Demography (2022) 59 (4): 1431–1457.
Published: 01 August 2022
... the likelihood of minority identification. Children who are eligible for bonus points have nearly 2.1 times the odds of being identified as a minority. Table 6 displays multivariate logistic regressions of ethnic identification based on the CFPS sample. As with the census results, the estimated...
Includes: Supplementary data
Journal Article
Demography (1983) 20 (4): 449–460.
Published: 01 November 1983
...Robert M. Hauser; Michael P. Massagli Abstract Measures used by the U.S. Bureau of the Census to assay misclassification and correct marginal distributions—the net difference rate and the index of inconsistency—may produce misleading results and do not fully use information about inconsistency...
Journal Article
Demography (1966) 3 (2): 470–476.
Published: 01 June 1966
.... This procedure should, therefore, produce rea- sonably good results.

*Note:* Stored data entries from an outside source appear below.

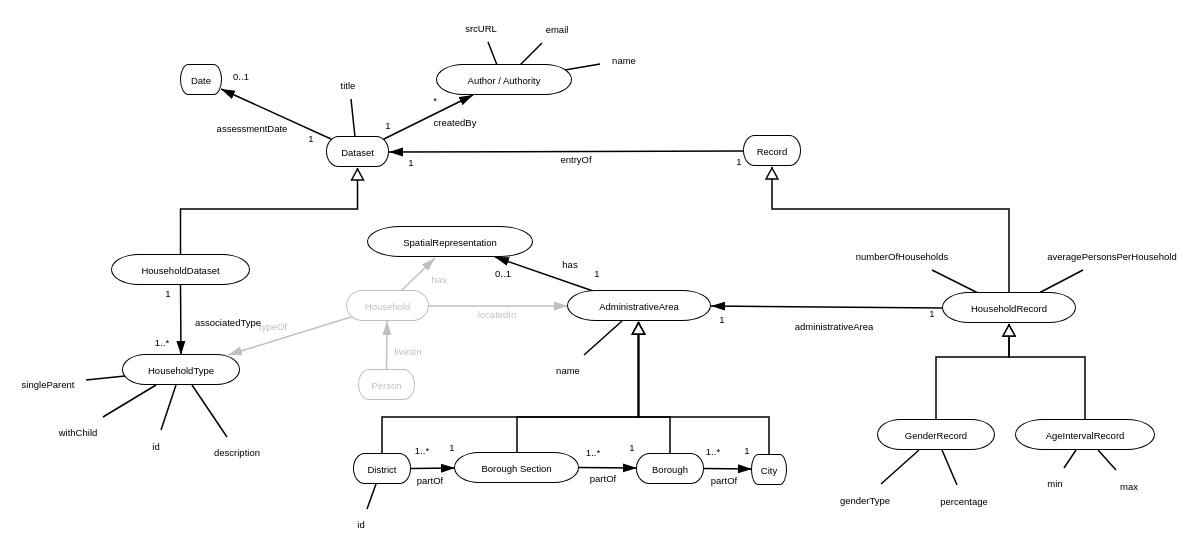
<!DOCTYPE html>
<html lang="en">
<head>
<meta charset="utf-8">
<title>Household data model</title>
<style>
:root { --ink: #000; --muted: #c0c0c0; --paper: #fff; }
* { box-sizing: border-box; }
html, body { margin: 0; overflow: hidden; }
.diagram {
  position: relative; width: 1200px; height: 550px; overflow: hidden;
  background: var(--paper); color: var(--ink);
  font: 9.5px/12px "Liberation Sans", Arial, sans-serif;
}
.edges { position: absolute; left: 0; top: 0; fill: none; stroke: var(--ink); stroke-width: 1.5; }
.edges .muted { stroke: var(--muted); }
.head { fill: var(--ink); stroke: none; }
.head-muted { fill: var(--muted); stroke: none; }
.head-open { fill: var(--paper); stroke: var(--ink); stroke-width: 1.5; }
.relation { marker-end: url(#arrow); }
.muted .relation { marker-end: url(#arrow-muted); }
.inherits { marker-end: url(#generalisation); }
.node {
  position: absolute; left: var(--x); top: var(--y); width: var(--w); height: 31px;
  display: flex; align-items: center; justify-content: center; padding-top: 3px;
  border: 1.5px solid var(--ink); border-radius: 20% / 50%;
  background: var(--paper); white-space: nowrap;
}
.label {
  position: absolute; left: var(--x); top: var(--y);
  transform: translate(-50%, -50%); white-space: nowrap;
}
.node.muted, .label.muted { color: var(--muted); border-color: var(--muted); }
</style>
</head>
<body>
<main class="diagram">
  <svg class="edges" width="1200" height="550" viewBox="0 0 1200 550" aria-hidden="true">
    <defs>
      <marker id="arrow" markerUnits="userSpaceOnUse" markerWidth="16" markerHeight="10" refX="14" refY="5" orient="auto"><path class="head" d="M0 0.5 14 5 0 9.5Z"/></marker>
      <marker id="arrow-muted" markerUnits="userSpaceOnUse" markerWidth="16" markerHeight="10" refX="14" refY="5" orient="auto"><path class="head-muted" d="M0 0.5 14 5 0 9.5Z"/></marker>
      <marker id="generalisation" markerUnits="userSpaceOnUse" markerWidth="16" markerHeight="16" refX="14" refY="8" orient="auto"><path class="head-open" d="M2 2 13 8 2 14Z"/></marker>
    </defs>
    <g class="muted">
      <line class="relation" x1="401" y1="291" x2="435" y2="258"/>
      <line class="relation" x1="428" y1="306" x2="568" y2="306"/>
      <line class="relation" x1="351" y1="317" x2="228" y2="355"/>
      <line class="relation" x1="386.5" y1="370" x2="387" y2="321"/>
    </g>
    <g class="relations">
      <line class="relation" x1="331" y1="139" x2="221" y2="89"/>
      <line class="relation" x1="384" y1="139" x2="473" y2="95"/>
      <line class="relation" x1="744" y1="151" x2="389" y2="152"/>
      <line class="relation" x1="593" y1="291" x2="495" y2="257"/>
      <line class="relation" x1="943" y1="308" x2="711" y2="306"/>
      <line class="relation" x1="180.5" y1="285" x2="181" y2="355"/>
      <line class="relation" x1="411" y1="468.5" x2="455" y2="468"/>
      <line class="relation" x1="579" y1="467.5" x2="637" y2="468"/>
      <line class="relation" x1="704" y1="468.5" x2="752" y2="469"/>
    </g>
    <g class="generalisations">
      <path class="inherits" d="M180.5 256V209H357.5V168"/>
      <path class="inherits" d="M1009 293V209H772V167"/>
      <path class="inherits" d="M382 454V417H638.5V322"/>
      <path class="inherits" d="M517 453V417H638.5V322"/>
      <path class="inherits" d="M670 454V417H638.5V322"/>
      <path class="inherits" d="M769 454V417H638.5V322"/>
      <path class="inherits" d="M936 420V357H1009V324"/>
      <path class="inherits" d="M1085 420V357H1009V324"/>
    </g>
    <g class="attributes">
      <path d="M488 42 497 65M542 43 520 65M600 64 565 70"/>
      <path d="M351 99 355 137"/>
      <path d="M86 380 125 376M103 417 156 385M161 430 176 385M227 437 192 385"/>
      <path d="M584 355 622 321M367 509 376 484"/>
      <path d="M932 270 978 293M1083 270 1039 293"/>
      <path d="M881 484 919 450M957 485 942 450"/>
      <path d="M1064 468 1076 450M1116 470 1098 450"/>
    </g>
  </svg>

  <div class="node" style="--x:180px;--y:64px;--w:42px">Date</div>
  <div class="node" style="--x:436px;--y:64px;--w:136px">Author / Authority</div>
  <div class="node" style="--x:326px;--y:136px;--w:63px">Dataset</div>
  <div class="node" style="--x:743px;--y:135px;--w:58px">Record</div>
  <div class="node" style="--x:367px;--y:226px;--w:166px">SpatialRepresentation</div>
  <div class="node" style="--x:111px;--y:254px;--w:139px">HouseholdDataset</div>
  <div class="node muted" style="--x:346px;--y:290px;--w:83px">Household</div>
  <div class="node" style="--x:567px;--y:290px;--w:144px">AdministrativeArea</div>
  <div class="node" style="--x:942px;--y:292px;--w:134px">HouseholdRecord</div>
  <div class="node" style="--x:122px;--y:354px;--w:118px">HouseholdType</div>
  <div class="node muted" style="--x:358px;--y:369px;--w:57px">Person</div>
  <div class="node" style="--x:353px;--y:453px;--w:58px">District</div>
  <div class="node" style="--x:454px;--y:452px;--w:125px">Borough Section</div>
  <div class="node" style="--x:636px;--y:453px;--w:68px">Borough</div>
  <div class="node" style="--x:751px;--y:454px;--w:36px">City</div>
  <div class="node" style="--x:877px;--y:419px;--w:118px">GenderRecord</div>
  <div class="node" style="--x:1015px;--y:419px;--w:140px">AgeIntervalRecord</div>

  <span class="label muted" style="--x:439px;--y:280px">has</span>
  <span class="label muted" style="--x:497px;--y:315px">locatedIn</span>
  <span class="label muted" style="--x:273px;--y:327px">typeOf</span>
  <span class="label muted" style="--x:408px;--y:352px">livesIn</span>

  <span class="label" style="--x:481px;--y:29px">srcURL</span>
  <span class="label" style="--x:557px;--y:30px">email</span>
  <span class="label" style="--x:624px;--y:61px">name</span>
  <span class="label" style="--x:348px;--y:86px">title</span>
  <span class="label" style="--x:241px;--y:77px">0..1</span>
  <span class="label" style="--x:252px;--y:129px">assessmentDate</span>
  <span class="label" style="--x:311px;--y:139px">1</span>
  <span class="label" style="--x:435px;--y:101px">*</span>
  <span class="label" style="--x:455px;--y:123px">createdBy</span>
  <span class="label" style="--x:388px;--y:126px">1</span>
  <span class="label" style="--x:411px;--y:163px">1</span>
  <span class="label" style="--x:576px;--y:160px">entryOf</span>
  <span class="label" style="--x:739px;--y:162px">1</span>

  <span class="label" style="--x:503px;--y:274px">0..1</span>
  <span class="label" style="--x:570px;--y:265px">has</span>
  <span class="label" style="--x:597px;--y:274px">1</span>
  <span class="label" style="--x:722px;--y:320px">1</span>
  <span class="label" style="--x:834px;--y:327px">administrativeArea</span>
  <span class="label" style="--x:932px;--y:314px">1</span>
  <span class="label" style="--x:568px;--y:371px">name</span>

  <span class="label" style="--x:168px;--y:294px">1</span>
  <span class="label" style="--x:228px;--y:323px">associatedType</span>
  <span class="label" style="--x:162px;--y:343px">1..*</span>
  <span class="label" style="--x:48px;--y:385px">singleParent</span>
  <span class="label" style="--x:78px;--y:433px">withChild</span>
  <span class="label" style="--x:156px;--y:447px">id</span>
  <span class="label" style="--x:237px;--y:453px">description</span>

  <span class="label" style="--x:422px;--y:451px">1..*</span>
  <span class="label" style="--x:452px;--y:448px">1</span>
  <span class="label" style="--x:430px;--y:481px">partOf</span>
  <span class="label" style="--x:593px;--y:453px">1..*</span>
  <span class="label" style="--x:632px;--y:448px">1</span>
  <span class="label" style="--x:603px;--y:479px">partOf</span>
  <span class="label" style="--x:713px;--y:452px">1..*</span>
  <span class="label" style="--x:747px;--y:451px">1</span>
  <span class="label" style="--x:724px;--y:481px">partOf</span>
  <span class="label" style="--x:361px;--y:525px">id</span>

  <span class="label" style="--x:902px;--y:257px">numberOfHouseholds</span>
  <span class="label" style="--x:1112px;--y:257px">averagePersonsPerHousehold</span>
  <span class="label" style="--x:865px;--y:501px">genderType</span>
  <span class="label" style="--x:964px;--y:502px">percentage</span>
  <span class="label" style="--x:1055px;--y:484px">min</span>
  <span class="label" style="--x:1129px;--y:487px">max</span>
</main>
</body>
</html>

Table 4 shows the ratios of the enumer- ated populations to the projected popu- lations for the last three censuses by sex and race for the oldest age groups. In general, the enumerated populations at ages below 95 are reasonably close...
Journal Article
Demography (1966) 3 (1): 289–295.
Published: 01 March 1966
.... ( 1964 ). A Preliminary Evaluation of the 1960 Censuses of Population and Housing . Demography , I , 1 – 14 . 10.2307/2060028 10 Powell Barbara A. , & Pritzker Leon ( 1965 ). Effects of Variation in Field Personnel on Census Results . Demography , II , 8 – 32 . 10.2307...
Journal Article
Demography (1966) 3 (2): 574–577.
Published: 01 June 1966
... of age and sex, and frequently in terms of such social-economic variables as education, income, work status, and occupational class. A large part of the content of the monograph on social and economic factors in mortality will come out of available results of the 1960 census-death certificate matching...
Journal Article
Demography (1998) 35 (1): 1–21.
Published: 01 February 1998
..., sex, and census date shown in Table 4. Consistent with the 1980 -0.0159 0.0043 -0.0198 0.0044 estimated census effects shown in Figure 2, the results sug- 1990 -0.0319 0.0042 -0.0256 0.0043 gest a steady improvement in census coverage, faster for fe- males than for males, in censuses from 1940 to 1980...
Journal Article
Demography (1967) 4 (2): 479–496.
Published: 01 June 1967
... migration that occurred during this period. As a result of processing and analyzing an extensive array of data, we have shown that differences in income, derived indirectly from a variety of data, are closely related to internal migration in the USSR in the period prior to the 1926 census. There were...
Journal Article
Demography (2009) 46 (3): 589–603.
Published: 01 August 2009
... estimates that differ dramatically from those derived from a simple random sample of the same size. Researchers using historical U.S. census microdata, however, usually apply methods designed for simple random samples. The resulting p values and confidence intervals could be inaccurate and could lead...
Journal Article
Demography (1983) 20 (1): 99–109.
Published: 01 February 1983
... are the result of patterns of migra- tion, age-selective underenumeration, or perhaps even age-misreporting (Ew- bank, 1981, p. 47). In any event, it seems reasonable to think that poorer coverage of males than females was characteristic of both censuses. In order to take this into account, we allow in our...
Journal Article
Demography (1988) 25 (1): 81–98.
Published: 01 February 1988
...Ken G. Dean Abstract Recent net interregional migration into southern and western France is widely appreciated, but much less is known about the composition of these flows in terms of the occupational characteristics of economically active migrants. Using results from the 1982 census, this article...
Journal Article
Demography (1971) 8 (3): 297–305.
Published: 01 August 1971
... on the degree of cooperation rendered, ease of comprehension of the form, possible objectionable items on the census, whether or not contacts were made by enumerators, and respondent judgments of the adequacy of enumerators’ performance. The results indicate that Wisconsin respondents tended to comply...